→ **WHAT YOU NEED TO DO**
Your answer should consist of each line below that includes the word "lunge".

[Data items]
*** Begin section ***

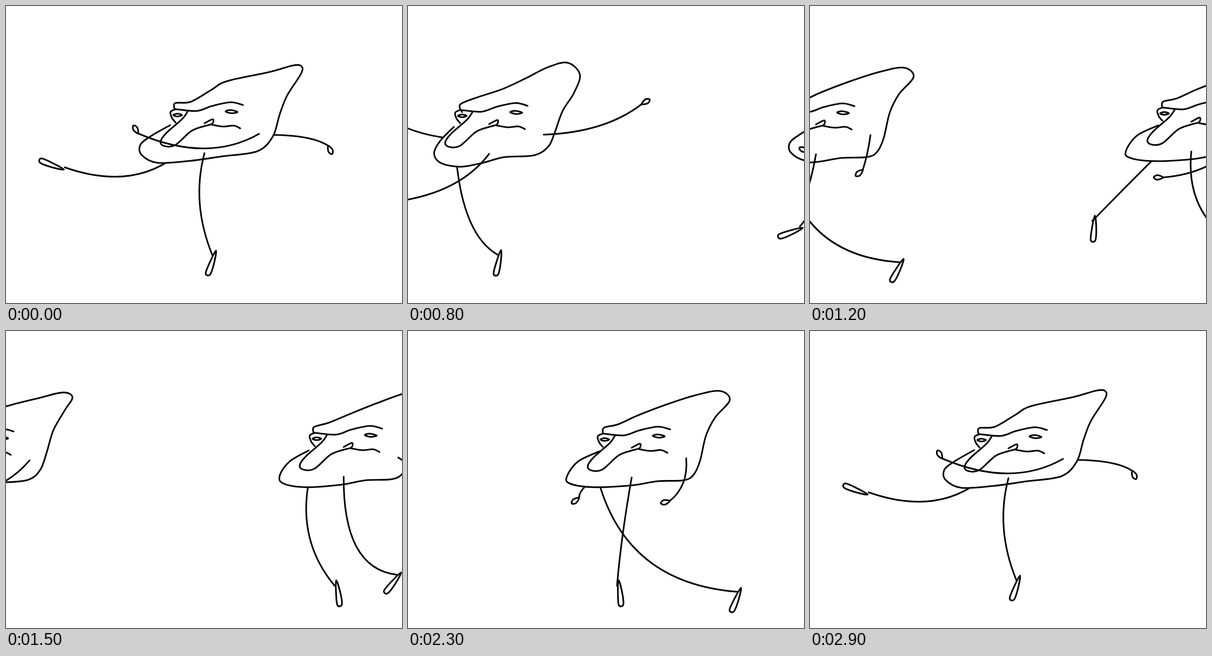
Animation of 864x648 px, one loop 3000 ms. Source, as an HTML page with a canvas:

```html
<!DOCTYPE html>
<html lang="en">
<head>
<meta charset="utf-8">
<title>Walker</title>
<style>
  html, body { margin: 0; width: 100%; height: 100%; overflow: hidden; background: #fff; }
  canvas { display: block; }
</style>
</head>
<body>
<canvas id="stage" width="864" height="648"></canvas>
<script>
const ctx = document.getElementById('stage').getContext('2d');

const STEP = 100;               // ms per drawing
const STEPS = 30;               // drawings in the loop
const LAG = 29;                 // drawings between the two walkers
const CYCLE = 19;               // drawings in a full stride
const STRIDE = { x: -532, y: 4 };

const points = text => text.split(',').map(pair => pair.split(' ').map(Number));

// Head outlines, x measured from the chin.
const reach = points('76 226,77 212,111 209,156 183,190 164,283 144,333 130,352 131,352 147,321 196,305 237,290 285,256 317,180 328,108 338,38 342,4 325,1 303,24 284,66 260');
const stride = points('80 223,83 212,113 205,155 186,215 163,280 142,335 132,357 152,325 190,305 230,292 285,278 315,256 327,200 329,143 338,60 342,8 334,2 318,26 286,72 264');
const lunge = points('61 230,57 213,93 198,148 180,198 157,248 132,291 122,318 148,305 188,280 228,263 275,249 305,218 324,153 328,108 340,58 349,15 341,0 320,13 293,43 262');

// The face keeps its shape and only slides on the head.
const LINES = [
  '78 225,124 229,158 218,198 210,225 216',
  '78 225,67 231,70 244,78 254',
  '105 229,93 246,57 278,45 297,55 306,78 303,112 273,141 262,158 257,159 247,141 256',
  '157 259,182 263,205 261,219 267'
].map(points);
const EYES = ['73 238,82 235,92 238,82 241', '187 230,198 227,213 231,200 234'].map(points);

// Loops at the limb ends, pointing along +x.
const HAND = points('0 0,12 -5,20 0,12 5');
const FOOT = points('0 -5,26 -9,54 -8,54 2,26 0');
const HEEL = 12;                // how far a standing foot rises above the ankle

// Key poses: drawing in the stride, and the strides walked where it was placed.
const at = [0, 2, 4, 8, 9, 12, 13, 17];
const laps = [0, 1, 0, 0, 1, 0, 1, 2];
const heads = [reach, stride, stride, lunge, stride, stride, stride, reach];
const chin = [292, 688, 66, 57, 551, -131, 345, 832];
const slide = [0, 3, 7, -21, 15, 3, 2, 0];
const farHip = [75, 69, 71, 48, 22, 71, 71, 75];

// Limbs per key pose: bend x y, end x y, angle of the hand or foot.
const nearArm = [
  [440, 343, 288, 278, 240], [890, 365, 770, 374, 180], [355, 325, 352, 356, 128],
  [430, 276, 510, 214, -30], [950, 297, 1030, 232, -30], [126, 325, 115, 358, 140],
  [612, 338, 571, 371, 166], [980, 340, 872, 318, 205]
];
const farArm = [
  [645, 267, 703, 305, 65], [960, 310, 985, 368, 60], [140, 310, 163, 346, 24],
  [30, 298, -50, 240, 220], [590, 282, 470, 214, 220], [-120, 310, -165, 358, 170],
  [375, 325, 373, 364, 142], [1120, 290, 1160, 350, 60]
];
const nearLeg = [
  [404, 430, 450, 543, 107], [815, 480, 982, 548, 95], [236, 556, 447, 571, 101],
  [105, 418, -60, 430, 200], [600, 410, 427, 374, 203], [-5, 430, -65, 545, 95],
  [465, 450, 456, 556, 82], [945, 426, 991, 539, 107]
];
const farLeg = [
  [270, 402, 128, 352, 199], [685, 398, 616, 469, 92], [98, 450, 182, 566, 73],
  [120, 500, 196, 543, 100], [581, 458, 717, 555, 110], [-20, 545, 195, 559, 116],
  [478, 550, 718, 569, 110], [900, 430, 855, 481, 157]
];

const lerp = (a, b, t) => a + (b - a) * t;

// Smooth curve through the points.
function trace(pts, closed) {
  const n = pts.length;
  const get = i => closed ? pts[(i + n) % n] : pts[Math.max(0, Math.min(n - 1, i))];
  ctx.beginPath();
  ctx.moveTo(...pts[0]);
  for (let i = 0; i < (closed ? n : n - 1); i++) {
    const [a, b, c, d] = [get(i - 1), get(i), get(i + 1), get(i + 2)];
    ctx.bezierCurveTo(
      b[0] + (c[0] - a[0]) / 6, b[1] + (c[1] - a[1]) / 6,
      c[0] - (d[0] - b[0]) / 6, c[1] - (d[1] - b[1]) / 6,
      c[0], c[1]);
  }
  if (closed) ctx.closePath();
}

function drawLimb(rootX, rootY, [bendX, bendY, x, y, degrees], loop) {
  const angle = degrees * Math.PI / 180;
  ctx.beginPath();
  ctx.moveTo(rootX, rootY);
  ctx.quadraticCurveTo(bendX, bendY, x, y);
  ctx.stroke();

  ctx.save();
  ctx.translate(x, y);
  ctx.rotate(angle);
  if (loop === FOOT) ctx.translate(-HEEL * Math.max(0, Math.sin(angle)), 0);
  trace(loop, true);
  ctx.stroke();
  ctx.restore();
}

function drawWalker(step) {
  const lap = Math.floor(step / CYCLE);
  const local = step - lap * CYCLE;
  const i = at.findLastIndex(start => start <= local);
  const j = (i + 1) % at.length;
  const wrap = j ? 0 : 1;
  const mix = (local - at[i]) / (at[j] + wrap * CYCLE - at[i]);

  // Values between the two key poses, as walked ground positions where needed.
  const between = track => lerp(track[i], track[j], mix);
  const walked = lerp(laps[i], laps[j] + wrap, mix);
  const limb = track => track[i].map((v, k) => {
    const shift = k === 4 ? 0 : k % 2 ? STRIDE.y : STRIDE.x;
    return lerp(v, track[j][k], mix) + shift * walked;
  });

  const x = between(chin) + STRIDE.x * walked;
  const y = STRIDE.y * local / CYCLE;
  const face = x + between(slide);
  const outline = heads[i].map(([px, py], k) =>
    [lerp(px, heads[j][k][0], mix) + x, lerp(py, heads[j][k][1], mix) + y]);

  ctx.save();
  ctx.translate(STRIDE.x * lap, STRIDE.y * lap);
  drawLimb(face + 150, y + 290, limb(farArm), HAND);
  drawLimb(x + between(farHip), y + 330, limb(farLeg), FOOT);

  trace(outline, false);
  ctx.fill();
  ctx.stroke();

  ctx.save();
  ctx.translate(face, y);
  for (const line of LINES) { trace(line, false); ctx.stroke(); }
  for (const eye of EYES) { trace(eye, true); ctx.stroke(); }
  ctx.restore();

  drawLimb(face + 260, y + 279, limb(nearArm), HAND);
  drawLimb(face + 141, y + 321, limb(nearLeg), FOOT);
  ctx.restore();
}

function render(ms) {
  const step = Math.floor(ms / STEP) % STEPS;
  ctx.fillStyle = '#fff';
  ctx.fillRect(0, 0, 864, 648);
  ctx.strokeStyle = '#040700';
  ctx.lineWidth = 3.6;
  ctx.lineCap = ctx.lineJoin = 'round';
  drawWalker(step);
  drawWalker(step - LAG);
}

const start = performance.now();
function tick() {
  render(performance.now() - start);
  requestAnimationFrame(tick);
}
tick();
</script>
</body>
</html>
```
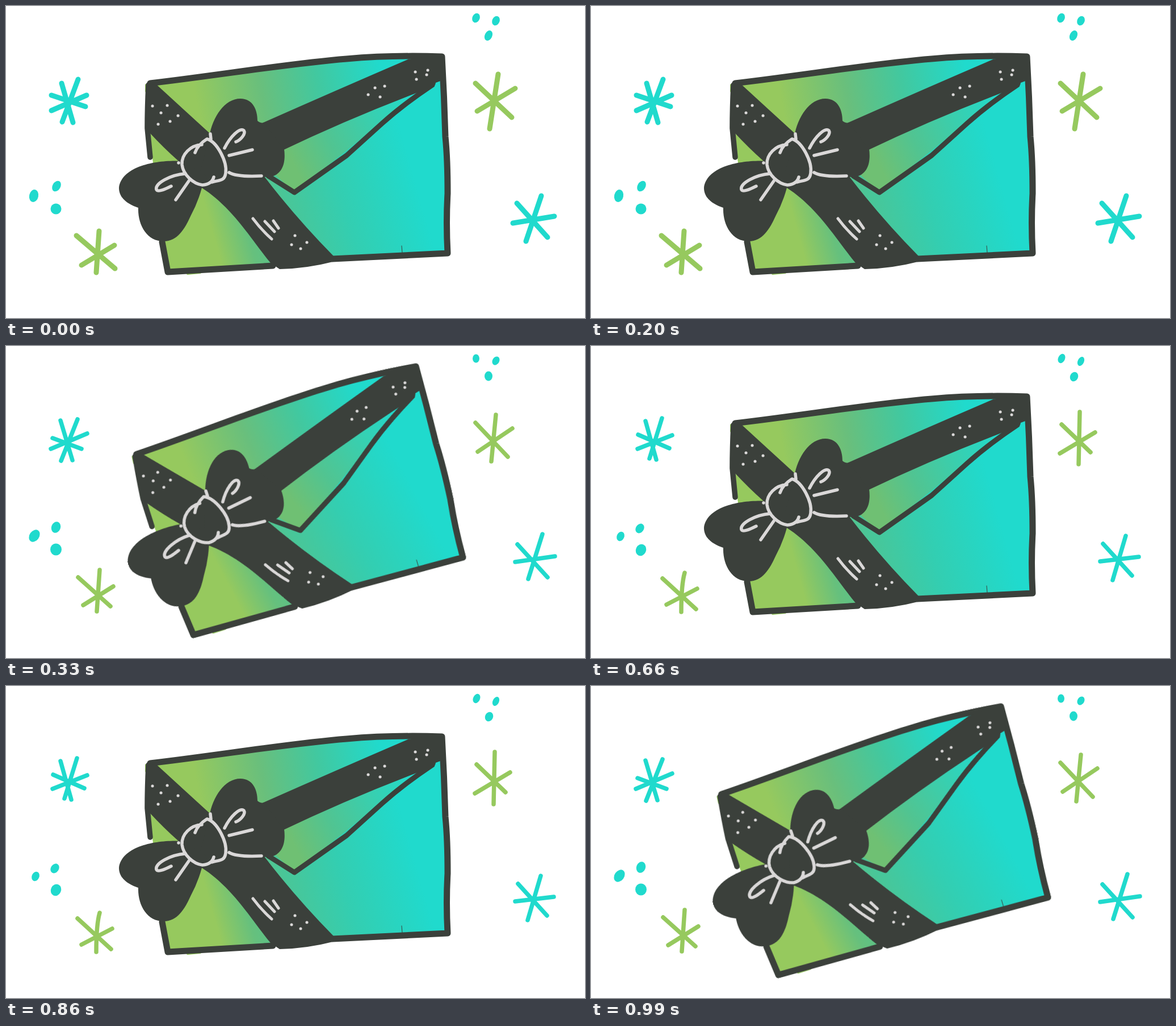
Animation, 1020 px wide and 549 px high, one loop 1.32 s. Source, as an HTML page without scripts:

```html
<!DOCTYPE html>
<html lang="en">
<head>
<meta charset="utf-8">
<title>Gift envelope</title>
<style>
  html, body { margin: 0; width: 100%; height: 100%; overflow: hidden; background: #fff; }
  svg { display: block; width: 100%; height: 100%; }
  path { fill: none; stroke-linecap: round; stroke-linejoin: round; }
  .cyan { stroke: #20dacd; }
  .green { stroke: #96c95e; }
  .dots { fill: #20dacd; }
  .dark { fill: #3b403b; }
  .line { stroke: #3b403b; }
  .chalk { stroke: #dad8d8; }

  /* Envelope rocks between two poses */
  .envelope { transform-origin: 521.5px 282px; animation: rock 660ms step-end infinite; }
  @keyframes rock {
    50% { transform: translate(.5px, -5.3px) rotate(-12.2deg); }
  }

  /* Sparkles cycle a, b, c, b */
  .a, .b, .c { visibility: hidden; animation: 1320ms step-end infinite; }
  .a { animation-name: show-a; stroke-width: 9; }
  .b { animation-name: show-b; stroke-width: 7.5; }
  .c { animation-name: show-c; stroke-width: 7.5; }
  @keyframes show-a { 0% { visibility: visible; } 25% { visibility: hidden; } }
  @keyframes show-b {
    0%, 50% { visibility: hidden; }
    25%, 75% { visibility: visible; }
  }
  @keyframes show-c { 50% { visibility: visible; } 75% { visibility: hidden; } }
</style>
</head>
<body>
<svg viewBox="0 0 1020 549">
  <defs>
    <linearGradient id="body" gradientUnits="userSpaceOnUse" x1="370" y1="420" x2="725" y2="320">
      <stop offset="0" stop-color="#96c95e"/>
      <stop offset=".16" stop-color="#66c07d"/>
      <stop offset=".38" stop-color="#49c698"/>
      <stop offset=".64" stop-color="#33ceb1"/>
      <stop offset="1" stop-color="#20dacd"/>
    </linearGradient>
    <linearGradient id="top" gradientUnits="userSpaceOnUse" x1="335" y1="165" x2="660" y2="105">
      <stop offset="0" stop-color="#96c95e"/>
      <stop offset=".35" stop-color="#69bf7c"/>
      <stop offset=".65" stop-color="#42c89f"/>
      <stop offset="1" stop-color="#20dacd"/>
    </linearGradient>
    <linearGradient id="flap" gradientUnits="userSpaceOnUse" x1="505" y1="275" x2="725" y2="165">
      <stop offset="0" stop-color="#6fc073"/>
      <stop offset=".3" stop-color="#51c491"/>
      <stop offset="1" stop-color="#20dacd"/>
    </linearGradient>
  </defs>

  <g class="a">
    <path class="cyan" d="M98 136L118 205M127 129L99 204M142 157L80 184M80 157L140 177"/>
    <path class="cyan" d="M900 347L954 407M943 334L916 414M966 370L893 382"/>
    <path class="green" d="M827 136L891 196M867 120L852 216M897 145L830 185"/>
    <path class="green" d="M124 404L192 462M164 396L159 469M191 421L133 456"/>
    <g class="dots">
      <ellipse cx="828" cy="21" rx="6.5" ry="8.5" transform="rotate(25 828 21)"/>
      <ellipse cx="863" cy="26" rx="6.5" ry="8.5" transform="rotate(25 863 26)"/>
      <ellipse cx="850" cy="52" rx="6.5" ry="9.5" transform="rotate(25 850 52)"/>
      <ellipse cx="49" cy="334" rx="8" ry="11" transform="rotate(12 49 334)"/>
      <ellipse cx="89" cy="317" rx="7" ry="10" transform="rotate(30 89 317)"/>
      <ellipse cx="88" cy="357" rx="9.5" ry="9.5"/>
    </g>
  </g>

  <g class="b">
    <path class="cyan" d="M96 131L117 201M126 129L97 202M143 154L79 181M82 162L133 181"/>
    <path class="cyan" d="M901 349L954 407M945 331L920 410M967 370L897 380"/>
    <path class="green" d="M827 135L884 195M863 121L855 203M892 145L831 186"/>
    <path class="green" d="M127 407L184 458M165 394L160 467M189 423L136 456"/>
    <g class="dots">
      <ellipse cx="828" cy="22" rx="6" ry="7.5"/>
      <ellipse cx="863" cy="26" rx="6" ry="8" transform="rotate(30 863 26)"/>
      <ellipse cx="850" cy="53" rx="7" ry="8.5"/>
      <ellipse cx="50" cy="334" rx="8.5" ry="11.5" transform="rotate(35 50 334)"/>
      <ellipse cx="88" cy="319" rx="8" ry="10" transform="rotate(20 88 319)"/>
      <ellipse cx="88" cy="358" rx="10" ry="10.5"/>
    </g>
  </g>

  <g class="c">
    <path class="cyan" d="M96 132L115 200M125 127L103 198M143 157L82 181M83 156L138 180"/>
    <path class="cyan" d="M902 348L953 404M942 334L919 412M965 371L897 379"/>
    <path class="green" d="M829 138L880 187M861 116L859 208M888 152L826 189"/>
    <path class="green" d="M126 409L185 463M165 399Q159 420 159 468M187 427L133 455"/>
    <g class="dots">
      <ellipse cx="829" cy="22" rx="6" ry="8.5" transform="rotate(25 829 22)"/>
      <ellipse cx="863" cy="27" rx="5.5" ry="8.5" transform="rotate(25 863 27)"/>
      <ellipse cx="851" cy="54" rx="7" ry="8.5" transform="rotate(25 851 54)"/>
      <ellipse cx="52" cy="335" rx="6.5" ry="8.5" transform="rotate(25 52 335)"/>
      <ellipse cx="86" cy="321" rx="7" ry="9" transform="rotate(35 86 321)"/>
      <ellipse cx="88" cy="359" rx="9" ry="10.5" transform="rotate(25 88 359)"/>
    </g>
  </g>

  <g class="envelope">
    <path class="green" stroke-width="4" d="M320 471L342 469M247 139V150"/>
    <path style="fill:url(#body)" d="M251 136Q253 220 258 268L276 415L285 468L470 457L780 436L771 87Q500 97 251 136Z"/>
    <path style="fill:url(#top)" d="M251 136Q500 97 771 87L450 210L360 240Z"/>
    <path style="fill:url(#flap)" d="M440 265L755 130L508 328Z"/>

    <!-- Outline and flap edge -->
    <path class="line" stroke-width="11" d="M254 136C380 121 500 101 600 93Q680 86 768 89Q772 160 774 230Q778 270 778 330Q775 380 778 435L575 445M470 457L285 468L275 415"/>
    <path class="line" stroke-width="9.5" d="M251 139Q249 180 249 215L254 266"/>
    <path class="line" stroke-width="9" d="M751 139Q700 173 662 207L600 263L508 328L462 299"/>

    <!-- Ribbons -->
    <path class="dark" style="fill:#3b403b" d="M249 136L267 140Q315 184 360 225L455 300Q510 372 577 440L576 450Q530 462 482 463L466 452C435 415 400 355 345 320L303 272Q278 250 252 222L246 214Z"/>
    <path style="fill:#3b403b" d="M440 211Q580 149 708 94L770 84L768 131L757 135Q757 141 747 144Q610 195 485 255Z"/>

    <!-- Bow -->
    <path style="fill:#3b403b" d="M358 230C364 195 385 163 413 163C435 163 443 183 443 202Q447 206 455 206L490 252C493 275 488 297 464 301L390 299L340 300Z"/>
    <path style="fill:#3b403b" d="M312 273C270 270 204 280 199 320C199 340 218 350 233 355C232 385 248 414 278 414C302 414 315 392 325 370Q338 346 345 320L355 300Z"/>

    <g class="chalk">
      <path stroke-width="5.5" d="M360 225L361 234M333 258Q338 244 354 234C372 239 390 274 387 294C385 309 375 306 363 310M345 244C325 245 309 261 310 279C312 297 330 313 346 315C358 314 364 309 366 301"/>
      <path stroke-width="5.5" d="M385 250C395 230 412 213 419 219C423 225 413 236 405 239M393 263L434 253M393 293C405 300 430 300 450 299"/>
      <path stroke-width="5.5" d="M316 295C290 297 262 312 265 323C268 329 285 320 291 317M322 308L299 341M304 276h.1"/>
      <path stroke-width="5" d="M435 374Q450 394 468 410M456 379L473 397M471 378L480 391"/>
      <path stroke-width="5" d="M258 176h.1M284 175h.1M273 188h.1M303 193h.1M289 203h.1M268 208h.1"/>
      <path stroke-width="5" d="M721 116h.1M743 113h.1M741 121h.1M723 129h.1M650 144h.1M667 141h.1M638 156h.1M659 160h.1"/>
      <path stroke-width="5" d="M509 404h.1M530 416h.1M503 420h.1M519 427h.1"/>
    </g>
    <path class="line" stroke-width="1" d="M697 422L698 434"/>
  </g>
</svg>
</body>
</html>
```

*** End section ***

→ **OUTPUT OF THE EXERCISE**
const lunge = points('61 230,57 213,93 198,148 180,198 157,248 132,291 122,318 148,305 188,280 228,263 275,249 305,218 324,153 328,108 340,58 349,15 341,0 320,13 293,43 262');
const heads = [reach, stride, stride, lunge, stride, stride, stride, reach];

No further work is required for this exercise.